• DATA SUPPLIED:
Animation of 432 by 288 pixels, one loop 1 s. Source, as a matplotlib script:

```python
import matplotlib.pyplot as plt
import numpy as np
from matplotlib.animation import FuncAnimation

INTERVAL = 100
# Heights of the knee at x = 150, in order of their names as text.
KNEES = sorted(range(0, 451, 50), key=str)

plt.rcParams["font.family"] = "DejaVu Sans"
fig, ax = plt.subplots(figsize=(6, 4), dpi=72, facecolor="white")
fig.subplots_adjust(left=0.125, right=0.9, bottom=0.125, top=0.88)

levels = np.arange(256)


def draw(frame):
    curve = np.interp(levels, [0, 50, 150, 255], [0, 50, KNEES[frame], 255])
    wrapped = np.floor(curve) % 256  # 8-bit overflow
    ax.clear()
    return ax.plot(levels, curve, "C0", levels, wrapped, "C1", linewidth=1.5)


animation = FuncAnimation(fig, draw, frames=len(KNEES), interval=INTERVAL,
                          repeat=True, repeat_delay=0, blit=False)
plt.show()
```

---

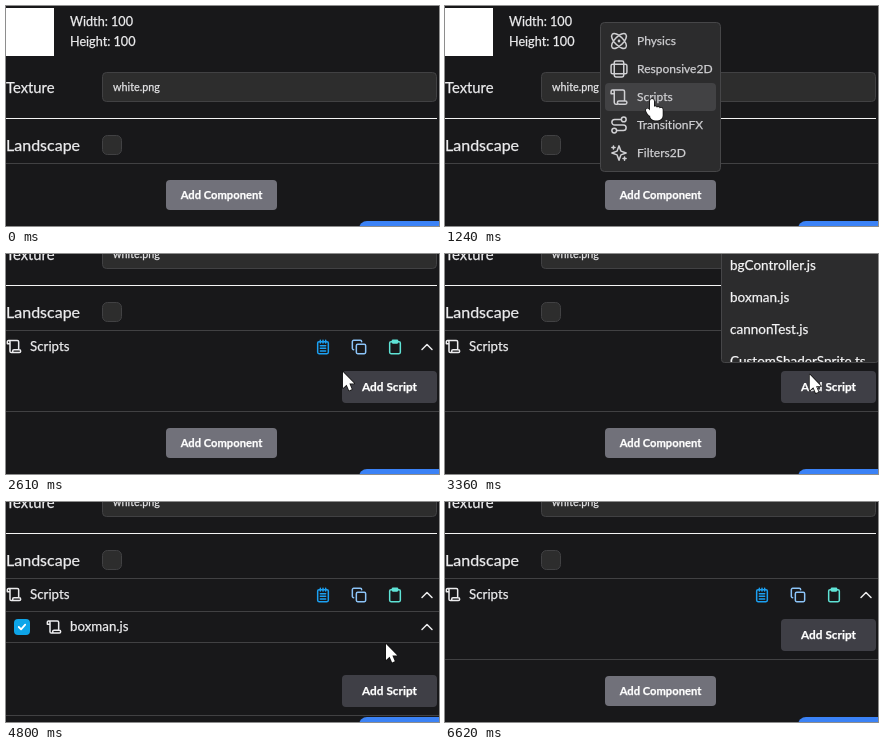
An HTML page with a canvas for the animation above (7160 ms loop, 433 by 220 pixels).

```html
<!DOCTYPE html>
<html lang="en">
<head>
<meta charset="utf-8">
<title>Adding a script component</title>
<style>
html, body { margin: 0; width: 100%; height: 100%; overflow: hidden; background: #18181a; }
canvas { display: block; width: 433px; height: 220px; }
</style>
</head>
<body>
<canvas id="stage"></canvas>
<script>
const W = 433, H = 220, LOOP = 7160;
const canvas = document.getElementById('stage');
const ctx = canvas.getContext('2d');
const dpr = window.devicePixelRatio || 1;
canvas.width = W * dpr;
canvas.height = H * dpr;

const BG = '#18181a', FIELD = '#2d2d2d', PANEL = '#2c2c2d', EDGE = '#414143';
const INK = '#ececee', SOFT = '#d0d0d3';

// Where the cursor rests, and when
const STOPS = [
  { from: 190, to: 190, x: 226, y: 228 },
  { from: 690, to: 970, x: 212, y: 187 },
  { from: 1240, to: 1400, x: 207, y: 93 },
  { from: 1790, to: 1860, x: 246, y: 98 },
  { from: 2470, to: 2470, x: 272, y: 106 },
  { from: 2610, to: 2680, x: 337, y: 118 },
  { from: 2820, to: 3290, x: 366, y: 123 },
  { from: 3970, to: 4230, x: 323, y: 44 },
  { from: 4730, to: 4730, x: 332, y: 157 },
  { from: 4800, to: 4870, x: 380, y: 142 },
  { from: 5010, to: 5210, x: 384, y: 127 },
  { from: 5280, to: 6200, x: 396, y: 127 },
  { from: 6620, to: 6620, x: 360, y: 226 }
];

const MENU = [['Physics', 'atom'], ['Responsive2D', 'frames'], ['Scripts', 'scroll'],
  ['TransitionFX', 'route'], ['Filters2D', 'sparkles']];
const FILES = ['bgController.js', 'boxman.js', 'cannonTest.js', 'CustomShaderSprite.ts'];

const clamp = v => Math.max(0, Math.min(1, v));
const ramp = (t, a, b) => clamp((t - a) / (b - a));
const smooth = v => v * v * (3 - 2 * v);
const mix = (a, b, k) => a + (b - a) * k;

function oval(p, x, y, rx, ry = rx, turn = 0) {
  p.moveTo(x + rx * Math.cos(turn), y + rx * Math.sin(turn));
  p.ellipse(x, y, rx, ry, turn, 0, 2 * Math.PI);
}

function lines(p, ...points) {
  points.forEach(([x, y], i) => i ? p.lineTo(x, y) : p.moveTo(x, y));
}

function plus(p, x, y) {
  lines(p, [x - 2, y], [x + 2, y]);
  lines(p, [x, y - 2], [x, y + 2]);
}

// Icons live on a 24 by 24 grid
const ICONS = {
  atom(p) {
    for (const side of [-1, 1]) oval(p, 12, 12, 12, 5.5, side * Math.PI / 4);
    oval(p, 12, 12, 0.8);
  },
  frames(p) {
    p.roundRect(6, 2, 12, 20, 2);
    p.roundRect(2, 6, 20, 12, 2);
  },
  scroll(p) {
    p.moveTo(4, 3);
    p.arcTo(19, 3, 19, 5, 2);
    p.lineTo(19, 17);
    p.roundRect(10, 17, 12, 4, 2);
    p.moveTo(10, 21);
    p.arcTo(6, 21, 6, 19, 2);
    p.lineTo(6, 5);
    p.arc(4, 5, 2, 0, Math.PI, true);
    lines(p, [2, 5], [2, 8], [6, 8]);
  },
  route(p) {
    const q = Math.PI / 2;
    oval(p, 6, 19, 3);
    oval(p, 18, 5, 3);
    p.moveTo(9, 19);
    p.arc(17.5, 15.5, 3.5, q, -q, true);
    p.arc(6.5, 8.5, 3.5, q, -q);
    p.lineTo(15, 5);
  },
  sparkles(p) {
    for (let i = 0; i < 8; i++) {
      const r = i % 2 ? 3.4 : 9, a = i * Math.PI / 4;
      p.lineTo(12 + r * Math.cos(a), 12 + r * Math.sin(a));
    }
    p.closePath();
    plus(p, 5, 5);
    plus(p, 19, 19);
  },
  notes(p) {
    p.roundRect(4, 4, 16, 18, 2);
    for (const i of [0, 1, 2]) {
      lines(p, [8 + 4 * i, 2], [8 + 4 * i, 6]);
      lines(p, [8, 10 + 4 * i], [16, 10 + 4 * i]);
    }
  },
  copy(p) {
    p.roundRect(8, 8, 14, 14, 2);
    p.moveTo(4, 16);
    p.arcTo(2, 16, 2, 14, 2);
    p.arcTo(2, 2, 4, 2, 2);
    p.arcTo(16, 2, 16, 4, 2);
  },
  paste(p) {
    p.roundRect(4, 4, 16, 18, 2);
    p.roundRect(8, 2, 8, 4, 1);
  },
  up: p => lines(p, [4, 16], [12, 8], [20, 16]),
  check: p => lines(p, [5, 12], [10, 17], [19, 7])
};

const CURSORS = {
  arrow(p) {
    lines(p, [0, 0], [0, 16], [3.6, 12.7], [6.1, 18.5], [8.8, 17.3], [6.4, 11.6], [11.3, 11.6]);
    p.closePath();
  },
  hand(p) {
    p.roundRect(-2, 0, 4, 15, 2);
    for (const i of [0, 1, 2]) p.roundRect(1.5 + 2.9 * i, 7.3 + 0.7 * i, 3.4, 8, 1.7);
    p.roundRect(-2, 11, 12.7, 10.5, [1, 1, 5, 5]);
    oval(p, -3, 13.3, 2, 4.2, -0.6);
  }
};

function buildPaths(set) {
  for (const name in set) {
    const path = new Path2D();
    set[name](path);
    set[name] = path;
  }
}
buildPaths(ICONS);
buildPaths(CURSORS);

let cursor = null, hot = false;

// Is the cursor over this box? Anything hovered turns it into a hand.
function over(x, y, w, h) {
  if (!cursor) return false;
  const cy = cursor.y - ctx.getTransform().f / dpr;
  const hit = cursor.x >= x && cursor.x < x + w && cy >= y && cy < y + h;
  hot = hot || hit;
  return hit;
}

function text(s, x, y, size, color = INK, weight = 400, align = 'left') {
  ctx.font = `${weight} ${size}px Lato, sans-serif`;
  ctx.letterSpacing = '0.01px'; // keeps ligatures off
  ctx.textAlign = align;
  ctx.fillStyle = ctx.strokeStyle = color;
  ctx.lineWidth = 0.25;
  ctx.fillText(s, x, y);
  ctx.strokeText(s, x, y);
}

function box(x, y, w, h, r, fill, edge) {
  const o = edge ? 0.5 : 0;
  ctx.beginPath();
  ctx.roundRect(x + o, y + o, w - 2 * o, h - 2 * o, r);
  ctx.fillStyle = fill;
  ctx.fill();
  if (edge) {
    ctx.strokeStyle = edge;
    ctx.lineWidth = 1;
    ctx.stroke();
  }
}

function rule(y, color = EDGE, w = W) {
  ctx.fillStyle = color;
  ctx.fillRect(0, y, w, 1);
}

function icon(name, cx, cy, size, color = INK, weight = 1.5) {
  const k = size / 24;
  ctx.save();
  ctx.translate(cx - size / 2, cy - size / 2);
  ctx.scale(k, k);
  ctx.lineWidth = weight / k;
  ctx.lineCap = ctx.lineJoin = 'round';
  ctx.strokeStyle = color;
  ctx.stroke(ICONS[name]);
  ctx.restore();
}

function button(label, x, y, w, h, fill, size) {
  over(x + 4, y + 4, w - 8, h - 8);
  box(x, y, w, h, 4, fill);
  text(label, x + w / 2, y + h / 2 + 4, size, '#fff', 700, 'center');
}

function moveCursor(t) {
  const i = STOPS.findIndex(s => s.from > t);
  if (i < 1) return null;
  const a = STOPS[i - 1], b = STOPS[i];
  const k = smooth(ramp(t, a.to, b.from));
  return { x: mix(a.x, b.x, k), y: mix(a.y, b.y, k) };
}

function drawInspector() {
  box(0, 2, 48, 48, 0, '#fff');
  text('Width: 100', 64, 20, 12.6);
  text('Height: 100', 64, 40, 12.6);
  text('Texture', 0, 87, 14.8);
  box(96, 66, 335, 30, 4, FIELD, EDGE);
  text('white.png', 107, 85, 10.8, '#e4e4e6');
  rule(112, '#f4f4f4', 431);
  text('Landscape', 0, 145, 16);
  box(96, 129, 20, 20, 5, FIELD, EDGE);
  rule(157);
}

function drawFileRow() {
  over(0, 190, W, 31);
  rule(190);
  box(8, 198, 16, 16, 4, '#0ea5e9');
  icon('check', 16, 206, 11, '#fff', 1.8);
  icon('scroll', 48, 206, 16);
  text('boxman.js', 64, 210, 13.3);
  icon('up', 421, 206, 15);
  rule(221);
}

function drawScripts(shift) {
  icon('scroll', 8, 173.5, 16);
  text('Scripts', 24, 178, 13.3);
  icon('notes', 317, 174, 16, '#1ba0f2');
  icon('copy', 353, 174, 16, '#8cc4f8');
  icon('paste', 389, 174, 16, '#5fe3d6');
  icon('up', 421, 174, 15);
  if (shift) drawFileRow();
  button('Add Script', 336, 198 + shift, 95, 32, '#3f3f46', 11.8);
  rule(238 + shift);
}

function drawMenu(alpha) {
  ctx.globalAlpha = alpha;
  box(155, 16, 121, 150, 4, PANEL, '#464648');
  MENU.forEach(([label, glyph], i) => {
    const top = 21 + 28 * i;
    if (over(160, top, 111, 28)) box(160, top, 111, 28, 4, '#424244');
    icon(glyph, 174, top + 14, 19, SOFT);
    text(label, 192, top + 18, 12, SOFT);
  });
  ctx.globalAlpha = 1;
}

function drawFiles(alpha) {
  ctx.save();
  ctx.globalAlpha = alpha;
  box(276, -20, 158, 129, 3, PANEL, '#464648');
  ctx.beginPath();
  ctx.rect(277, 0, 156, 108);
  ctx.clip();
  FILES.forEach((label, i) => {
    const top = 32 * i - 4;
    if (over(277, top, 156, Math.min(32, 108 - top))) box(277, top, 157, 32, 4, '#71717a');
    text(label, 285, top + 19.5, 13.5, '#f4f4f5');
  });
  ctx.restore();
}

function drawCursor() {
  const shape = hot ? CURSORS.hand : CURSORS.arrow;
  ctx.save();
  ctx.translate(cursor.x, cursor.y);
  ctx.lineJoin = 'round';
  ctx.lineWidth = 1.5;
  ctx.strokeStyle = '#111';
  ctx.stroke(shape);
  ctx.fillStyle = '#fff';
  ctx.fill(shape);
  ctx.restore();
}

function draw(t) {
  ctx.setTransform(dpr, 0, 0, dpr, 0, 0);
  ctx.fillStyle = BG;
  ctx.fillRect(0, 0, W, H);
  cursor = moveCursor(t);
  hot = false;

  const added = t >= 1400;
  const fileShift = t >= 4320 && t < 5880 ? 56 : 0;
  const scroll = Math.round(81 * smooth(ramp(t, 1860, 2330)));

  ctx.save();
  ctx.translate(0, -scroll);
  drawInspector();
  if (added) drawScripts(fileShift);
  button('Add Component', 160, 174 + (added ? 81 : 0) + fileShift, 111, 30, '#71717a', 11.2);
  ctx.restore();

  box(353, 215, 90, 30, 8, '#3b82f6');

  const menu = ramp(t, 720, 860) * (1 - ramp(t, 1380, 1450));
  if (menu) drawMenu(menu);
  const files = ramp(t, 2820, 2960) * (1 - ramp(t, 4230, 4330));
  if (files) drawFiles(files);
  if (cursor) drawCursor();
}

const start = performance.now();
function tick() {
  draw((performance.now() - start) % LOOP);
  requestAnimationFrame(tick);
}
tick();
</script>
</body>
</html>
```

==

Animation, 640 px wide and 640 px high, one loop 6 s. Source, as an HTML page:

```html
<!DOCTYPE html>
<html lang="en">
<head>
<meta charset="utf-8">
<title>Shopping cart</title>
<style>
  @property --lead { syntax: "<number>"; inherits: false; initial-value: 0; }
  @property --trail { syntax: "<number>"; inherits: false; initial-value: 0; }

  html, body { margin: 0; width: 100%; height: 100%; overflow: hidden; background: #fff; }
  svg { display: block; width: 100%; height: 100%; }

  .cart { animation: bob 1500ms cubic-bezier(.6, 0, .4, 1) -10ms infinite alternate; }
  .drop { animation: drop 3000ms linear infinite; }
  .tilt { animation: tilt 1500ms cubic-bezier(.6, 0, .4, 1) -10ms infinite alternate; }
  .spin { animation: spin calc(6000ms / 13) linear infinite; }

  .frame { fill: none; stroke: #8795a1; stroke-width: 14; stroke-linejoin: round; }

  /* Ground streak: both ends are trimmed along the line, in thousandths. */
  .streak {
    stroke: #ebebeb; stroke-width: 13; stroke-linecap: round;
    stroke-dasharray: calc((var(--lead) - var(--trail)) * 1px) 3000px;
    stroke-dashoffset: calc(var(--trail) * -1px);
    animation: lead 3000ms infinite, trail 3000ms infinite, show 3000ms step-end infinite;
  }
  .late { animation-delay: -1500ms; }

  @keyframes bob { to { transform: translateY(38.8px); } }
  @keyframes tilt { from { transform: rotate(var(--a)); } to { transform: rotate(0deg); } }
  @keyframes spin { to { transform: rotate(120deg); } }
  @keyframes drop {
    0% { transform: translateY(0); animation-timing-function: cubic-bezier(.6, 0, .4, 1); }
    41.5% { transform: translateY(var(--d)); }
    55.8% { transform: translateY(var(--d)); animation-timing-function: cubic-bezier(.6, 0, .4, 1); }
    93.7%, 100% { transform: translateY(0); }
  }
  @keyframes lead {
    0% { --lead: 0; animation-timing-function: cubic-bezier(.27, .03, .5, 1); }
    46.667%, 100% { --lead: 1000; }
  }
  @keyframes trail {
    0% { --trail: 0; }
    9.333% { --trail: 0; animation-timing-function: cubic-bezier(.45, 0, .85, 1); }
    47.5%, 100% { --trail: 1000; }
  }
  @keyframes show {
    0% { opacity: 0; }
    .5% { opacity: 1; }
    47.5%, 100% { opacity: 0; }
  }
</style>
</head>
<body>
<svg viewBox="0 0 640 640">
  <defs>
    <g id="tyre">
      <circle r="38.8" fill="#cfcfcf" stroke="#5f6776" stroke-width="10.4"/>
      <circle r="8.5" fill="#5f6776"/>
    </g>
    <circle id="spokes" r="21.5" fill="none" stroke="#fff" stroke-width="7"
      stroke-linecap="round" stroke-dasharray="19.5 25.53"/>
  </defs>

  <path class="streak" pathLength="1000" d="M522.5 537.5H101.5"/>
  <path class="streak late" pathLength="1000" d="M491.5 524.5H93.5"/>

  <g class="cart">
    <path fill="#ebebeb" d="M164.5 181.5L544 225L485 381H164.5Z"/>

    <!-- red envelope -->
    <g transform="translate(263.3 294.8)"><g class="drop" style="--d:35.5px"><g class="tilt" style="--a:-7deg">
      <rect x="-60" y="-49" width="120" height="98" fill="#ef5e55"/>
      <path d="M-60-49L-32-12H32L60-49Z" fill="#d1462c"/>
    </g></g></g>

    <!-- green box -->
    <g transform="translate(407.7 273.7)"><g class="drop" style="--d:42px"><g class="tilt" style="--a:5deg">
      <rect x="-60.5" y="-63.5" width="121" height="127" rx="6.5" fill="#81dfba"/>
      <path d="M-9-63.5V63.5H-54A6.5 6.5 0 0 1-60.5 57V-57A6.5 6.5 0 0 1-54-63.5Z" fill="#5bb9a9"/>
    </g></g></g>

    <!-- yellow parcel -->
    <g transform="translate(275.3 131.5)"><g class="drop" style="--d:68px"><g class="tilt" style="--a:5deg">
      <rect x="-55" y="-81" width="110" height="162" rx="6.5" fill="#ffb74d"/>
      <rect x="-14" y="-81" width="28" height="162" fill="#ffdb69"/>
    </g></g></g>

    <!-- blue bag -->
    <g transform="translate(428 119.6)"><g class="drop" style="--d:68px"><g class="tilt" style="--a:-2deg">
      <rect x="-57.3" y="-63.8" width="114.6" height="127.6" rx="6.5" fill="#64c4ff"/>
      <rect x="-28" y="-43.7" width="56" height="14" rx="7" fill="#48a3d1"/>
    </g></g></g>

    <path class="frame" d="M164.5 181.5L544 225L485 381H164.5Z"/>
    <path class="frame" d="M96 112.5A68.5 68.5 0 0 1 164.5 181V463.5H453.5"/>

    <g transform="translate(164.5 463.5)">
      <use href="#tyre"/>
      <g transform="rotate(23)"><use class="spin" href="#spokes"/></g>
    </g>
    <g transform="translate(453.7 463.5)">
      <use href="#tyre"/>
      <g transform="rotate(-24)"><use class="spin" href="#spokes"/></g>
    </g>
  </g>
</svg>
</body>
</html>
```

• TASK TO COMPLETE:
Starting from the records above, filter out all lines except those containing the word "lineTo".

• SOLUTION FOR THIS TASK:
  points.forEach(([x, y], i) => i ? p.lineTo(x, y) : p.moveTo(x, y));
    p.lineTo(19, 17);
    p.lineTo(6, 5);
    p.lineTo(15, 5);
      p.lineTo(12 + r * Math.cos(a), 12 + r * Math.sin(a));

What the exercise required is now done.